(Saved entries)
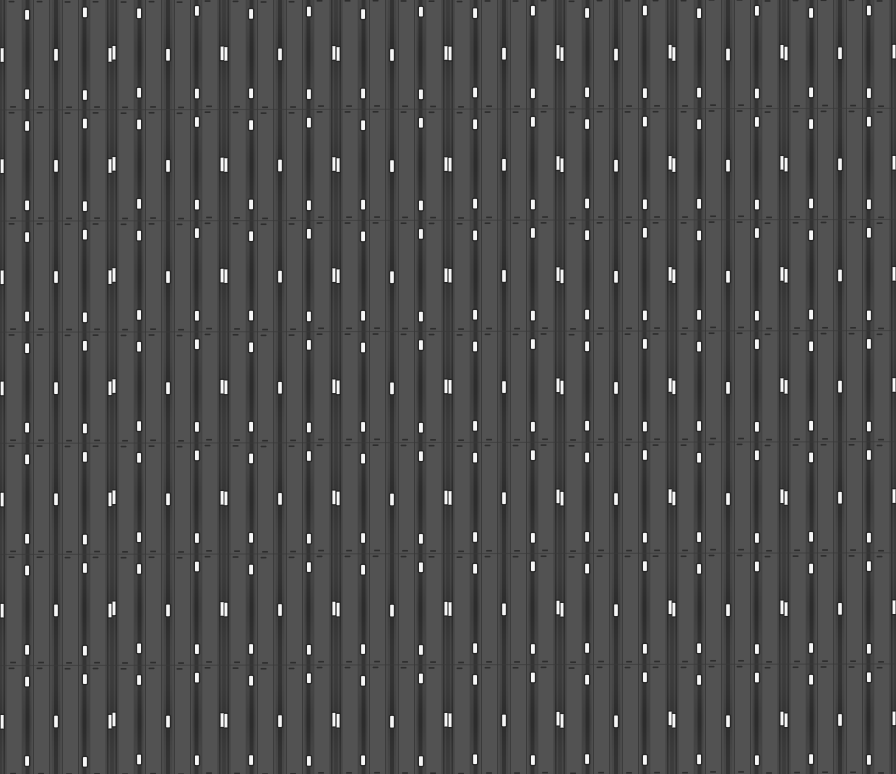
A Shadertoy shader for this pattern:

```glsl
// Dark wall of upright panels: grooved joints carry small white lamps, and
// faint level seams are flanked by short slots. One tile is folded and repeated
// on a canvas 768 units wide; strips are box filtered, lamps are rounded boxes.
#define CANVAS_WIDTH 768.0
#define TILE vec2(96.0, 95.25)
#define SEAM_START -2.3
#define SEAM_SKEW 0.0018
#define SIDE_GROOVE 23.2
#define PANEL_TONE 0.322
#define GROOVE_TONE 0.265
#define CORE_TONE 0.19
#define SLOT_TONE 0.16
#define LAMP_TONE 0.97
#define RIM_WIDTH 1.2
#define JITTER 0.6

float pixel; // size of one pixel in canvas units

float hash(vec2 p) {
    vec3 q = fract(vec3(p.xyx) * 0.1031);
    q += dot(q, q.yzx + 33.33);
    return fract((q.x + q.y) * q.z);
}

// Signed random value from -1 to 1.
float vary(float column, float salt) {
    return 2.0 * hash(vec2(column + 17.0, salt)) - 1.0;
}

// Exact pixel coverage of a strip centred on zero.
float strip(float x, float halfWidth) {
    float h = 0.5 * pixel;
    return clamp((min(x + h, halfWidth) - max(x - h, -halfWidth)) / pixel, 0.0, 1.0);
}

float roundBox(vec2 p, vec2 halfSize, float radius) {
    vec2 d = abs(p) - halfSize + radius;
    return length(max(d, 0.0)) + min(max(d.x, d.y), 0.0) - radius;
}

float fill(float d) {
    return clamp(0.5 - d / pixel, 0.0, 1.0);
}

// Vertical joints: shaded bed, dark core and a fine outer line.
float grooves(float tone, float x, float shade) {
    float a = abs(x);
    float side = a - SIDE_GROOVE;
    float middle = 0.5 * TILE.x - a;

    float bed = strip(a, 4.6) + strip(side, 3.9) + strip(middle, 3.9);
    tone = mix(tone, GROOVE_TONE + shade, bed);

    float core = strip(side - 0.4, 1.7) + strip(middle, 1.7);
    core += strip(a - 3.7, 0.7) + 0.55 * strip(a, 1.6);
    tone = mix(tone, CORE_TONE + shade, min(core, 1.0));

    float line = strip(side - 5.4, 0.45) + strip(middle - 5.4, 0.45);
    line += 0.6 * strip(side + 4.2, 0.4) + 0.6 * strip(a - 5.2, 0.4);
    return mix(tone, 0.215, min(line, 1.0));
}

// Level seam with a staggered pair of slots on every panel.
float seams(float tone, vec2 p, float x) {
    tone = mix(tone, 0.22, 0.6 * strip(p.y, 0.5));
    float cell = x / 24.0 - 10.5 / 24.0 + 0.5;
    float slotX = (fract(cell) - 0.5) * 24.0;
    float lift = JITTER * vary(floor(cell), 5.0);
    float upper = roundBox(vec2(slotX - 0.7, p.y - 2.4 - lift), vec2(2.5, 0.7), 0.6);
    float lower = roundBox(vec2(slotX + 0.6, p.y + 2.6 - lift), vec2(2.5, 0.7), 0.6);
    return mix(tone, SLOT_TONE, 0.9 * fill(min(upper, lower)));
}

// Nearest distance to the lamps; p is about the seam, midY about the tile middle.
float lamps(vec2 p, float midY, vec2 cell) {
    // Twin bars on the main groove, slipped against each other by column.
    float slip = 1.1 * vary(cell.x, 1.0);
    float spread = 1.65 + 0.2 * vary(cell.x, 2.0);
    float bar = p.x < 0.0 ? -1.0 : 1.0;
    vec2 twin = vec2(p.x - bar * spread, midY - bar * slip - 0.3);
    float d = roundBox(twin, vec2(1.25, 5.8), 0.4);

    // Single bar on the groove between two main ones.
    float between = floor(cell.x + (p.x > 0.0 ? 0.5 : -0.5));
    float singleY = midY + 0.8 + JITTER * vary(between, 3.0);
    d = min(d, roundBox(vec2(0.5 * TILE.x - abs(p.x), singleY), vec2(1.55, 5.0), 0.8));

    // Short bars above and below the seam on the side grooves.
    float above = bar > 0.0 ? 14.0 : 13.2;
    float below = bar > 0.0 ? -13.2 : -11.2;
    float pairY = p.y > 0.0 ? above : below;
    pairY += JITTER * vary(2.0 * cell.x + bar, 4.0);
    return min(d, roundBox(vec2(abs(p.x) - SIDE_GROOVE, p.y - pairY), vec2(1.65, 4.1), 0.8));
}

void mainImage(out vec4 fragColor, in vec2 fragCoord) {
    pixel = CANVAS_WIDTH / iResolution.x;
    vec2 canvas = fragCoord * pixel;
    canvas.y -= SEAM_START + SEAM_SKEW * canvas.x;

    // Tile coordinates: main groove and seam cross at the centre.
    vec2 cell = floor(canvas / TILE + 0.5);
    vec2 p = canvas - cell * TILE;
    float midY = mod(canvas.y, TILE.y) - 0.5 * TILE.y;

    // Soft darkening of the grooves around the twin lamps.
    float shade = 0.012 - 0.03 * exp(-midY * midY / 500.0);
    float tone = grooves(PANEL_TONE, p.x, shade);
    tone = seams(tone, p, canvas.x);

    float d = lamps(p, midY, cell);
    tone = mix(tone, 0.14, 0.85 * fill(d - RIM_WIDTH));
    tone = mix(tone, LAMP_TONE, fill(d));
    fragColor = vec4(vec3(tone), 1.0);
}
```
...
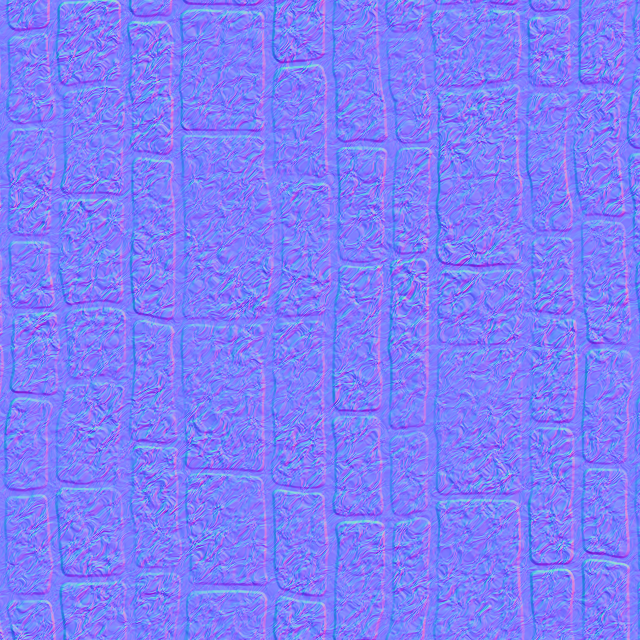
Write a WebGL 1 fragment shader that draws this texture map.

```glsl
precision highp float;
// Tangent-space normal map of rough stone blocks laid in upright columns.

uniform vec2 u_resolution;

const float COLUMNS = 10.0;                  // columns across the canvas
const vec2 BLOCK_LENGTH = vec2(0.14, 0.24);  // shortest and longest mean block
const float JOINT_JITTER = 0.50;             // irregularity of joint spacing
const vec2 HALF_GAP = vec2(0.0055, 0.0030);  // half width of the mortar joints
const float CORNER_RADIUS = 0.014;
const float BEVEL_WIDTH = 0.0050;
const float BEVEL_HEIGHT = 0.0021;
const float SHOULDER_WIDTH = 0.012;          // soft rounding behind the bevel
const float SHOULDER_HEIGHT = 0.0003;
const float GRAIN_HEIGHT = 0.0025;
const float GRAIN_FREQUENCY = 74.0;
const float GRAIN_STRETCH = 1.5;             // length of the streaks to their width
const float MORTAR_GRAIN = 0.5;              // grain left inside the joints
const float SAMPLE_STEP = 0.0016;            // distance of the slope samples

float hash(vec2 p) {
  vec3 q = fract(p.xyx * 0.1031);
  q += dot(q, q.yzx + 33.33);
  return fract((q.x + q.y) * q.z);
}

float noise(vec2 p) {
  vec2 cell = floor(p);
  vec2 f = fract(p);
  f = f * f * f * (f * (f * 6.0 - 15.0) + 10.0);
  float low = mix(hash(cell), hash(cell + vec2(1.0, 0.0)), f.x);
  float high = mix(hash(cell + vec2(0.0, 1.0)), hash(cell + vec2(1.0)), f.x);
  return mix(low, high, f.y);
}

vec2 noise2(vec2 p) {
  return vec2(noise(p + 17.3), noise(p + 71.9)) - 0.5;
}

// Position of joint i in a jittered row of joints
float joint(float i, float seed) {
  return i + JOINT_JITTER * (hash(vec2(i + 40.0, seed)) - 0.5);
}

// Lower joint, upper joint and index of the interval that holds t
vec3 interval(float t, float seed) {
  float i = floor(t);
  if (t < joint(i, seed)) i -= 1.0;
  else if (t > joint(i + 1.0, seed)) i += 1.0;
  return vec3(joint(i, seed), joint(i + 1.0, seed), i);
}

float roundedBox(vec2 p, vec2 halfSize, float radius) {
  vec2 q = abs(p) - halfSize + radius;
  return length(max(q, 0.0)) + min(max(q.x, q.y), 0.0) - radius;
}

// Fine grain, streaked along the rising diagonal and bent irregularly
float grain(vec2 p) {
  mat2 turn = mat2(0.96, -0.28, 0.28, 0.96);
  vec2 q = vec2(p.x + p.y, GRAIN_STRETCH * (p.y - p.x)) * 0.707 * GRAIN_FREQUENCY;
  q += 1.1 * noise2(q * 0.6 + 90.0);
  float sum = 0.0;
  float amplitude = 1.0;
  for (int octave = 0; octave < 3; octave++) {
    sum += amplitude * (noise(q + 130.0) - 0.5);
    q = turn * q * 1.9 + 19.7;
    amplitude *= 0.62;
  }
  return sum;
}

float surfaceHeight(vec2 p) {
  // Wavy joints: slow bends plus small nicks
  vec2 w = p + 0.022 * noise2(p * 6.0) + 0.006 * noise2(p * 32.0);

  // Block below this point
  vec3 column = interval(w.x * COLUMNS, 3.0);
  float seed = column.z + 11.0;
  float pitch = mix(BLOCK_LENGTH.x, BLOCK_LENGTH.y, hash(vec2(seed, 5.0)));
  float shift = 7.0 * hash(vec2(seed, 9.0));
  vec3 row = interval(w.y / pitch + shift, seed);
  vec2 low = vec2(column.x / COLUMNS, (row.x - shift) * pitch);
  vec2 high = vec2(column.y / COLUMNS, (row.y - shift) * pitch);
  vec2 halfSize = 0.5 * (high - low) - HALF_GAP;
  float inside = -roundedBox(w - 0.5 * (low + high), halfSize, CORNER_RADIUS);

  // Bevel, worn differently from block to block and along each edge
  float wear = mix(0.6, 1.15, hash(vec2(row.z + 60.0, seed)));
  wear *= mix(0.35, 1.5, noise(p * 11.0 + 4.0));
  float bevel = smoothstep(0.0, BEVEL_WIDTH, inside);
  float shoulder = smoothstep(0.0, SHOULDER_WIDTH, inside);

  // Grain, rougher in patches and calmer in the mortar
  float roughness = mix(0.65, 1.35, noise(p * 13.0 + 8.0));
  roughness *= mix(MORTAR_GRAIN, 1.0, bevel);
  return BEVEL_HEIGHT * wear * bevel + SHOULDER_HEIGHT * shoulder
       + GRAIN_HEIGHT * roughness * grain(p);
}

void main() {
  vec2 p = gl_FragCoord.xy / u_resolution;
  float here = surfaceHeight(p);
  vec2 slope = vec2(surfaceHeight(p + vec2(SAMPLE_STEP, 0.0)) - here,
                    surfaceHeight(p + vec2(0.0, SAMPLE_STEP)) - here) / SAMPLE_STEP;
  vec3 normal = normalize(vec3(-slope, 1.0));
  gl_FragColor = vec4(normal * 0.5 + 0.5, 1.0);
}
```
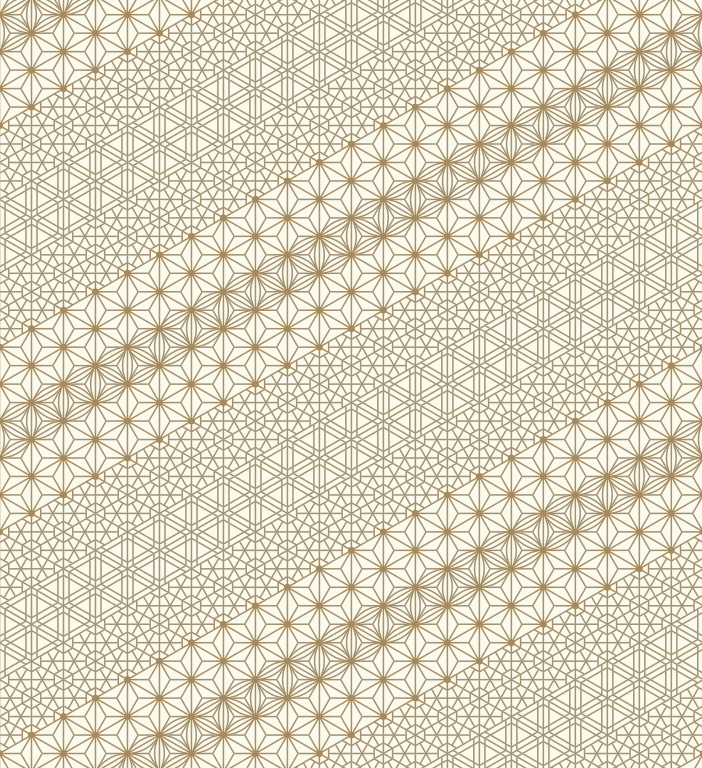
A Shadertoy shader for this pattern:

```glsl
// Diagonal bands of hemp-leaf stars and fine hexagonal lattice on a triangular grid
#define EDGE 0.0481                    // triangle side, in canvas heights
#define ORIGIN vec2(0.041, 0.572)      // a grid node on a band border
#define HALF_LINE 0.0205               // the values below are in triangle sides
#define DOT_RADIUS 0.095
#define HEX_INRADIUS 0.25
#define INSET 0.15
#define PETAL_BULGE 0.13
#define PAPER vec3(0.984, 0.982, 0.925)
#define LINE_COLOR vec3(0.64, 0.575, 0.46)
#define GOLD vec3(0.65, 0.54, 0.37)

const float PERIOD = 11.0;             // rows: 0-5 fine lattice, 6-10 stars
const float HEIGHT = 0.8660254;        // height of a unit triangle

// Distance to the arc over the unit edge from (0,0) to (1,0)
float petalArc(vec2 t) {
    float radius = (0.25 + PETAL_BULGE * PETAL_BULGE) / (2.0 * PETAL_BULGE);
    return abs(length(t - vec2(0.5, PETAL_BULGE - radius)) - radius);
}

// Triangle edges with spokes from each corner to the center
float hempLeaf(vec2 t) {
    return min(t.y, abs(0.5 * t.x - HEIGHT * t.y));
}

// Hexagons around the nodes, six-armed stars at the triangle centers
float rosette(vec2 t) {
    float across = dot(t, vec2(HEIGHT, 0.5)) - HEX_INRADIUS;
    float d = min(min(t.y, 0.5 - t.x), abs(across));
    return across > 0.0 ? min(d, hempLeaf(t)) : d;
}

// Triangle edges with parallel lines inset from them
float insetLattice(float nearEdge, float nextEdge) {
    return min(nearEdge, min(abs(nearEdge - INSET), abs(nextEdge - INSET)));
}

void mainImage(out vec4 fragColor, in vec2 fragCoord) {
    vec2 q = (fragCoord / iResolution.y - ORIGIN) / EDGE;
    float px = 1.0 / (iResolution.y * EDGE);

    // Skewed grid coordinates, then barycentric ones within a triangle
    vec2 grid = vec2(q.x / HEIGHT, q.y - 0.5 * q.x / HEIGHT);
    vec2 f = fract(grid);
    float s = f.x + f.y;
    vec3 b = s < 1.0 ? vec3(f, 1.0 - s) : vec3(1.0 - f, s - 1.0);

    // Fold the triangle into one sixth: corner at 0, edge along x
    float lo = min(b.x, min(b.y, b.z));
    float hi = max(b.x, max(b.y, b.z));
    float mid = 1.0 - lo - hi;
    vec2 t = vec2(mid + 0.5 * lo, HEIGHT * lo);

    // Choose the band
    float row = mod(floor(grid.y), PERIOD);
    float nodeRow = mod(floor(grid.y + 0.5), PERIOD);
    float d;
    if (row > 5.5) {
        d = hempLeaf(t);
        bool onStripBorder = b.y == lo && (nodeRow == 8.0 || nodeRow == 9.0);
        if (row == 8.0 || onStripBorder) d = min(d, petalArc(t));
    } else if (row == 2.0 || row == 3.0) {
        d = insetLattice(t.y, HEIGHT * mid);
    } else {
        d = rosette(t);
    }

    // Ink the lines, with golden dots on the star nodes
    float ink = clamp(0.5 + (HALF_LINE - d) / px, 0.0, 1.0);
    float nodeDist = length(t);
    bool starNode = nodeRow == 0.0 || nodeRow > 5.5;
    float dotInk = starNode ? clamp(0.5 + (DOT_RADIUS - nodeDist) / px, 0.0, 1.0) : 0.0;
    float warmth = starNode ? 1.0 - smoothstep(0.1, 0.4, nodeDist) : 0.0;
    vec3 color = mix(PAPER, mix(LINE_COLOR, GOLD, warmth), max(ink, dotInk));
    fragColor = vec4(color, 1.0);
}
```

- **ASSIGNED TASK**
Out of the records above, pull the lines that include the word "midY".

- **EXERCISE RESULT**
// Nearest distance to the lamps; p is about the seam, midY about the tile middle.
float lamps(vec2 p, float midY, vec2 cell) {
    vec2 twin = vec2(p.x - bar * spread, midY - bar * slip - 0.3);
    float singleY = midY + 0.8 + JITTER * vary(between, 3.0);
    float midY = mod(canvas.y, TILE.y) - 0.5 * TILE.y;
    float shade = 0.012 - 0.03 * exp(-midY * midY / 500.0);
    float d = lamps(p, midY, cell);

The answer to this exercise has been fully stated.